### Saved entries
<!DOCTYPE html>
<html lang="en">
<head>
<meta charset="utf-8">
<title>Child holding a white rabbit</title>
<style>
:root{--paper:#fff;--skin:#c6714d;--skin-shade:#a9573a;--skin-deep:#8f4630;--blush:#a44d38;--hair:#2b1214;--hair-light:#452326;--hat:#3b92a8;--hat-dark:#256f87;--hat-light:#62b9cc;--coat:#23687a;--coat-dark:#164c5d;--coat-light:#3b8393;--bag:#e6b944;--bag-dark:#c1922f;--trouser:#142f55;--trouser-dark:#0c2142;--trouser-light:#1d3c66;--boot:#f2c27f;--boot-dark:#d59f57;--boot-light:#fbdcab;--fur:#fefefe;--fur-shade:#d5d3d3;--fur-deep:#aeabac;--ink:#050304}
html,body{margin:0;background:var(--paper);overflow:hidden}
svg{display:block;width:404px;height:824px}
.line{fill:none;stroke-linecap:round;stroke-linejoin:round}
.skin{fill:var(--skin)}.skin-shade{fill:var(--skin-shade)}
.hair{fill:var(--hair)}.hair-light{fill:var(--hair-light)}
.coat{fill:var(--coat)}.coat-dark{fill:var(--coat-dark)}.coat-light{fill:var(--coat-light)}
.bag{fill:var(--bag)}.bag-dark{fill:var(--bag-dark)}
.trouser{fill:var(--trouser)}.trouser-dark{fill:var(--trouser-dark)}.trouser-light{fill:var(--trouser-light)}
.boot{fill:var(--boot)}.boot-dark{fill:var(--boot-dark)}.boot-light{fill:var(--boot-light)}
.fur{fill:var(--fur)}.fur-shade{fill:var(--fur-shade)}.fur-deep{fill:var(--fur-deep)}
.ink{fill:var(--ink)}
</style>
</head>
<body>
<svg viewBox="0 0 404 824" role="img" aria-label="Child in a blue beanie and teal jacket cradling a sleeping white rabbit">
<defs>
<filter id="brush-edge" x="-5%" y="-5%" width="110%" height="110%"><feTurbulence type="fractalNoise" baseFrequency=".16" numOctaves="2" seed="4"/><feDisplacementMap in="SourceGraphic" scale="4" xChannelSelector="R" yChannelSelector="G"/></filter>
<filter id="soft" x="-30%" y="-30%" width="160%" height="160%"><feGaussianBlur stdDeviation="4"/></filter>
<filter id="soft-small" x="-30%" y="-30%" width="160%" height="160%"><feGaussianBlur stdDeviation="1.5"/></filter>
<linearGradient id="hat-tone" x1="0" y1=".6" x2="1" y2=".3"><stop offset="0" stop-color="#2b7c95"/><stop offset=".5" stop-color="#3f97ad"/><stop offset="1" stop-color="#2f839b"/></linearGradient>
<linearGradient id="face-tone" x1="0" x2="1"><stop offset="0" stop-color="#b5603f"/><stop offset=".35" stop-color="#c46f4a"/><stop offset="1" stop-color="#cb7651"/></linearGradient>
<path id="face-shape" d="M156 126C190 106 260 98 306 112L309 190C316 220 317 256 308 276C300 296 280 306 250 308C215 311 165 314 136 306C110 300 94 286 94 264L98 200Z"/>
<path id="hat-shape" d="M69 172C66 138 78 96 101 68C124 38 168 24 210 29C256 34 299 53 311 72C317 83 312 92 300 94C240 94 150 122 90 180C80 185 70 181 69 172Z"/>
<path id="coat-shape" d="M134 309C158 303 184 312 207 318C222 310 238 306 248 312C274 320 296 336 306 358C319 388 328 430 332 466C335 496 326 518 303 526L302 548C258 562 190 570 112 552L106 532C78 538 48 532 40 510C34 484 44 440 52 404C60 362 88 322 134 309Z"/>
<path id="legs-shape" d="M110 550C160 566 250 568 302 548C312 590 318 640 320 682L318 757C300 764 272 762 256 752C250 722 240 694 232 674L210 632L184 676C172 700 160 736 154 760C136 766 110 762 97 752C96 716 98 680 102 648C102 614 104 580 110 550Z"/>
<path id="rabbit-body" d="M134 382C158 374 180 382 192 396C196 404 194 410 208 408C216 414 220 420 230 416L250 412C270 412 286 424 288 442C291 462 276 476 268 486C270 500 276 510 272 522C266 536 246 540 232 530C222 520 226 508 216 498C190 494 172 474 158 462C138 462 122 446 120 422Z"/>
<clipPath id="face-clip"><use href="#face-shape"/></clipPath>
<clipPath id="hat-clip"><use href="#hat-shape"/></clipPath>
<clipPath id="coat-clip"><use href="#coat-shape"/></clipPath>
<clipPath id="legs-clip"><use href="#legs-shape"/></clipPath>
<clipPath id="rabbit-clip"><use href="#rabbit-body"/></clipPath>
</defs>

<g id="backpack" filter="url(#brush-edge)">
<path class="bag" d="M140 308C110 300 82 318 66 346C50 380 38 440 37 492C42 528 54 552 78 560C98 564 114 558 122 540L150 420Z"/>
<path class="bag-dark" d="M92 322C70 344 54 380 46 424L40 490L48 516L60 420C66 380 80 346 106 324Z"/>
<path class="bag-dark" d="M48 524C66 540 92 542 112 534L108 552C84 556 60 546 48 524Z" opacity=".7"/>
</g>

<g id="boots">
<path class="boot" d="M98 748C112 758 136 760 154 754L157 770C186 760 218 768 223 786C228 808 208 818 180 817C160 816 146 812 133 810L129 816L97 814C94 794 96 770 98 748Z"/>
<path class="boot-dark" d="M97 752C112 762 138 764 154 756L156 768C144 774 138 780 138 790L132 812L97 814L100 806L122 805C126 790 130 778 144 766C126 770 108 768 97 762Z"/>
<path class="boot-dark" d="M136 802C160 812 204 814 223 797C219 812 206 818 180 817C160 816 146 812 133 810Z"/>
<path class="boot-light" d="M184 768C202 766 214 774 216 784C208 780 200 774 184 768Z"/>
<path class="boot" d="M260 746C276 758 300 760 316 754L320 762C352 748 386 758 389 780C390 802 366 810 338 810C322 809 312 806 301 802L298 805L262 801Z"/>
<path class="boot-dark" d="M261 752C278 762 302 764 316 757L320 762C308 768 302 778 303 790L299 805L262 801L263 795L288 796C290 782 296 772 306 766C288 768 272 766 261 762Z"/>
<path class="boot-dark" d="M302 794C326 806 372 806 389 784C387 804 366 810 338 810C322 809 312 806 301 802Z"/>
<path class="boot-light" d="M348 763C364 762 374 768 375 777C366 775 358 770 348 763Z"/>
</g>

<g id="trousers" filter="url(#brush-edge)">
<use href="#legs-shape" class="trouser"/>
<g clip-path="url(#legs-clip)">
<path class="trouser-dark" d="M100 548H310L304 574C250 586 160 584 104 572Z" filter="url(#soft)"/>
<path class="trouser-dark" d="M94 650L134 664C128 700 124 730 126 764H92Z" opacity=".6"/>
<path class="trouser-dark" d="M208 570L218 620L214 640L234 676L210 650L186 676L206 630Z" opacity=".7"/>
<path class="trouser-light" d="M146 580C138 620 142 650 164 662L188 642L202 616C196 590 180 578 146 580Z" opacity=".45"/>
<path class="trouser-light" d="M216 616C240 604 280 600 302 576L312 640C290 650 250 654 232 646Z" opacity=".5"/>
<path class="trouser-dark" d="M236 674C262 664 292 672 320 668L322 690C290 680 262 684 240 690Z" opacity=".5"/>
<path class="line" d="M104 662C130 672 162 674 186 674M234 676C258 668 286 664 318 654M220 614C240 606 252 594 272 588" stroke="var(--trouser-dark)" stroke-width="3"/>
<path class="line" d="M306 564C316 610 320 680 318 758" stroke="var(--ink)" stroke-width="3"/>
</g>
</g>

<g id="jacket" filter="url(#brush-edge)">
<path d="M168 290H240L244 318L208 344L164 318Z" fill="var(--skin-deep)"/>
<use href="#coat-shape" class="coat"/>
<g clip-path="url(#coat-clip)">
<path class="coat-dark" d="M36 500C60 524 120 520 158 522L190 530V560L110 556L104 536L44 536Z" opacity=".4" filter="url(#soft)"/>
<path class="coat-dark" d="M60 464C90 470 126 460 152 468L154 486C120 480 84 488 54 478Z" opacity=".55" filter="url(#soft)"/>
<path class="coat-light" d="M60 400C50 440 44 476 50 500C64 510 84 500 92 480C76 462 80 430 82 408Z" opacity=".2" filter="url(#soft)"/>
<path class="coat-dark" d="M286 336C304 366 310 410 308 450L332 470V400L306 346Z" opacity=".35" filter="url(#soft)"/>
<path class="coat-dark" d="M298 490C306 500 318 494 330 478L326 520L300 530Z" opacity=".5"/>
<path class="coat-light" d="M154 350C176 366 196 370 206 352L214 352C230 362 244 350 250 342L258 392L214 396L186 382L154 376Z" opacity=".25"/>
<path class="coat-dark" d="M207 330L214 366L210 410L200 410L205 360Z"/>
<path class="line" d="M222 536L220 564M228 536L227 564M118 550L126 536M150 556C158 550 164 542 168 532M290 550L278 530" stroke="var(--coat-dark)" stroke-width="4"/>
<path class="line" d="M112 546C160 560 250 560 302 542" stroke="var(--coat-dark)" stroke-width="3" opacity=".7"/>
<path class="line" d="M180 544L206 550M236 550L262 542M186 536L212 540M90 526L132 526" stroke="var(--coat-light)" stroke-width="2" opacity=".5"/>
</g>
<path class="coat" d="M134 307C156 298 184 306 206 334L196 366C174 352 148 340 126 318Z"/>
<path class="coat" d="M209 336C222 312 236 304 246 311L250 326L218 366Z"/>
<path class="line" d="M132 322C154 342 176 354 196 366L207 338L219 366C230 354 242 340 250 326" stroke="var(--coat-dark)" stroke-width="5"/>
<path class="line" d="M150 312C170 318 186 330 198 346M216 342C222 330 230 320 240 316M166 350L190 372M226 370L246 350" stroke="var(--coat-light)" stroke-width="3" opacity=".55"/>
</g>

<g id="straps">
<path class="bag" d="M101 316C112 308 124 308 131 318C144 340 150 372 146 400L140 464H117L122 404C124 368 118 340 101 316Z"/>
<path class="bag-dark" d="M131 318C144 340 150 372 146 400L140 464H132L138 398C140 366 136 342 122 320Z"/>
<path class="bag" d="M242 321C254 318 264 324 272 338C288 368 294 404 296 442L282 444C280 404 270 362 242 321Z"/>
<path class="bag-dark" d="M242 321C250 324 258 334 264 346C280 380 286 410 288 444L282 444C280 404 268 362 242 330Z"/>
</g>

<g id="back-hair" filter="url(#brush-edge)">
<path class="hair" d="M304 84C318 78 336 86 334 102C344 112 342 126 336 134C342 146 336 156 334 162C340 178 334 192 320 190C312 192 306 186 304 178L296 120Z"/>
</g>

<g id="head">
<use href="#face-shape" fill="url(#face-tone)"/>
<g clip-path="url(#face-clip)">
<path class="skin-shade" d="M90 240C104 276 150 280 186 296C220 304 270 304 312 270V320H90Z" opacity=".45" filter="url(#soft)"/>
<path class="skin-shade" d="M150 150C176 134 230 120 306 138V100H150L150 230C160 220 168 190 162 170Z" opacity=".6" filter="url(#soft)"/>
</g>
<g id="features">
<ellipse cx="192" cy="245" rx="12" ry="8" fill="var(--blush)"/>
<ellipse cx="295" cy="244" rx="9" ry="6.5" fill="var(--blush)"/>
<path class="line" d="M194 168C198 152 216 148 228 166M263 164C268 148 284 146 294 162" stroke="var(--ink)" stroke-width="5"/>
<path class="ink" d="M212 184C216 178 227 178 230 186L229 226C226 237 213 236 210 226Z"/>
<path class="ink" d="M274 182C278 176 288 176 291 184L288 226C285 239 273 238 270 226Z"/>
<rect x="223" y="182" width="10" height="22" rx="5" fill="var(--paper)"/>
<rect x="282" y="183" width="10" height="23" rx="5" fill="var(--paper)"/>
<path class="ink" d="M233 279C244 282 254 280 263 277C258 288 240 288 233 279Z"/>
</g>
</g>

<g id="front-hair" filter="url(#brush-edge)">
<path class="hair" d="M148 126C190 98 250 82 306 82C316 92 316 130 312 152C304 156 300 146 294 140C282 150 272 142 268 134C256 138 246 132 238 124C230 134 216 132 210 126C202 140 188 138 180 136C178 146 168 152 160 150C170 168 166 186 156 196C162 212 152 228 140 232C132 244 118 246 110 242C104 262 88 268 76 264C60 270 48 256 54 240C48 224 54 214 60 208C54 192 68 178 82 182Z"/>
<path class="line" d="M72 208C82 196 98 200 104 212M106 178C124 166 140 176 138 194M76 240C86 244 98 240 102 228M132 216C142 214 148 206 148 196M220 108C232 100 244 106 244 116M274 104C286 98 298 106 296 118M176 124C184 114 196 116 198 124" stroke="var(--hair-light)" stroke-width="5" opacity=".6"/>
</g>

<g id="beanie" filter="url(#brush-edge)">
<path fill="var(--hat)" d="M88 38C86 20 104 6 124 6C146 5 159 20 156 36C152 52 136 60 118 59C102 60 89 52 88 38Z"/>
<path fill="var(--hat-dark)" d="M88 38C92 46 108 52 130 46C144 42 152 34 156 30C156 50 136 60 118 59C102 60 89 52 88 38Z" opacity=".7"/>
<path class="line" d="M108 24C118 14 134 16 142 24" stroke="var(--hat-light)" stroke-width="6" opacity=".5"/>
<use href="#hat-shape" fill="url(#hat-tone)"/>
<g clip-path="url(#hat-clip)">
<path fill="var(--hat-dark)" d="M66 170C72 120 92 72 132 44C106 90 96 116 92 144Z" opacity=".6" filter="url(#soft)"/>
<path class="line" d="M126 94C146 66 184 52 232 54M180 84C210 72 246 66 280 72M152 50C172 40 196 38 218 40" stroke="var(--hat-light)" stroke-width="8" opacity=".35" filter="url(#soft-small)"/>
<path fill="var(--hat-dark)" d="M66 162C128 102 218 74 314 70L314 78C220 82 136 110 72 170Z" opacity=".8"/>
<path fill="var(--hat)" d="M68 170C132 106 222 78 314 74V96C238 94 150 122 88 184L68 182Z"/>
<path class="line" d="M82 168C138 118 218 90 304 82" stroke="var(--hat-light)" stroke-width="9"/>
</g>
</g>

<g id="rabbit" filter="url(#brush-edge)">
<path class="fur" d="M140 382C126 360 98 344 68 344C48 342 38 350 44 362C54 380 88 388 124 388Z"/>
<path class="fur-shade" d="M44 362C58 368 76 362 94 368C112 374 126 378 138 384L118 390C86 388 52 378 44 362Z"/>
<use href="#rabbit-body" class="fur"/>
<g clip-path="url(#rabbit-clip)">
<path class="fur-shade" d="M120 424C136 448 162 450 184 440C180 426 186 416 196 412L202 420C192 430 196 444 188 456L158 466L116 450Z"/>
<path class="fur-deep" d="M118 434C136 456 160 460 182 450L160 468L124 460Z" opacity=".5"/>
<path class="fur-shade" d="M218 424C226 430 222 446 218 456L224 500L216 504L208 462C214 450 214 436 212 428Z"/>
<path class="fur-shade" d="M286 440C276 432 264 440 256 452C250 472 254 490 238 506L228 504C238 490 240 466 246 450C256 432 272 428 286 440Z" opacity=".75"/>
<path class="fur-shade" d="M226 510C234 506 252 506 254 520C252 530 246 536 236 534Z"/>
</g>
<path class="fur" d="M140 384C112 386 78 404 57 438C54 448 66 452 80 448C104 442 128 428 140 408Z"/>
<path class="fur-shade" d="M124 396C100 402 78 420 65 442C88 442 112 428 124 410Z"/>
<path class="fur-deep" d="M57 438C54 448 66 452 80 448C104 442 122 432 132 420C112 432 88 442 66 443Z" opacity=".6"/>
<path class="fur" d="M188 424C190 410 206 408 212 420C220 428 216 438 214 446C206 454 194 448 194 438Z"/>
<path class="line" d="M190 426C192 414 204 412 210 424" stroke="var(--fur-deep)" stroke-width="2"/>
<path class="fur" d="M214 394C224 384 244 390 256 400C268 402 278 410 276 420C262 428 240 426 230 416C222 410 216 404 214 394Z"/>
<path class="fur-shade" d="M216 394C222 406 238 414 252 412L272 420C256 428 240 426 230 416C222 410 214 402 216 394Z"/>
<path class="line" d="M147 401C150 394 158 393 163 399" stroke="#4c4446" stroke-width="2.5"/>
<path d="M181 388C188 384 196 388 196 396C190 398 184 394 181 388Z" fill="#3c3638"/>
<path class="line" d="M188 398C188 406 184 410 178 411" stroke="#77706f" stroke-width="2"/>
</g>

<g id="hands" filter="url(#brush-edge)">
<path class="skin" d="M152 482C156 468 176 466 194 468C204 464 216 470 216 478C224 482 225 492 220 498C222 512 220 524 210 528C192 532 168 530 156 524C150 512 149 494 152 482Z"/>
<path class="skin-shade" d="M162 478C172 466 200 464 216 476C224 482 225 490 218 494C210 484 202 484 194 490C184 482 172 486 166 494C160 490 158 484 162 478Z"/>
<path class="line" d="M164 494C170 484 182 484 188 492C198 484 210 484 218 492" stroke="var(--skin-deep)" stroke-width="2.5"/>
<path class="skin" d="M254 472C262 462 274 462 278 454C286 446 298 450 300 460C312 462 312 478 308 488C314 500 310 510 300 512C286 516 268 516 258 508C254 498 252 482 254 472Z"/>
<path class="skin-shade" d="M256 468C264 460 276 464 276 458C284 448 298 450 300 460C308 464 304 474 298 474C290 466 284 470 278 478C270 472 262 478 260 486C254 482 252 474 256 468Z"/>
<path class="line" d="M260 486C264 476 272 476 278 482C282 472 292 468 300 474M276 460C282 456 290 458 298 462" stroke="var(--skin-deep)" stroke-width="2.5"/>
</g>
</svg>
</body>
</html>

### Your goal
From the entries above, print the lines beginning at the one with "382C126 360 98" and stopping after the one with "440C276 432 264", exactly as written and with nothing else.

### Result of the task
<path class="fur" d="M140 382C126 360 98 344 68 344C48 342 38 350 44 362C54 380 88 388 124 388Z"/>
<path class="fur-shade" d="M44 362C58 368 76 362 94 368C112 374 126 378 138 384L118 390C86 388 52 378 44 362Z"/>
<use href="#rabbit-body" class="fur"/>
<g clip-path="url(#rabbit-clip)">
<path class="fur-shade" d="M120 424C136 448 162 450 184 440C180 426 186 416 196 412L202 420C192 430 196 444 188 456L158 466L116 450Z"/>
<path class="fur-deep" d="M118 434C136 456 160 460 182 450L160 468L124 460Z" opacity=".5"/>
<path class="fur-shade" d="M218 424C226 430 222 446 218 456L224 500L216 504L208 462C214 450 214 436 212 428Z"/>
<path class="fur-shade" d="M286 440C276 432 264 440 256 452C250 472 254 490 238 506L228 504C238 490 240 466 246 450C256 432 272 428 286 440Z" opacity=".75"/>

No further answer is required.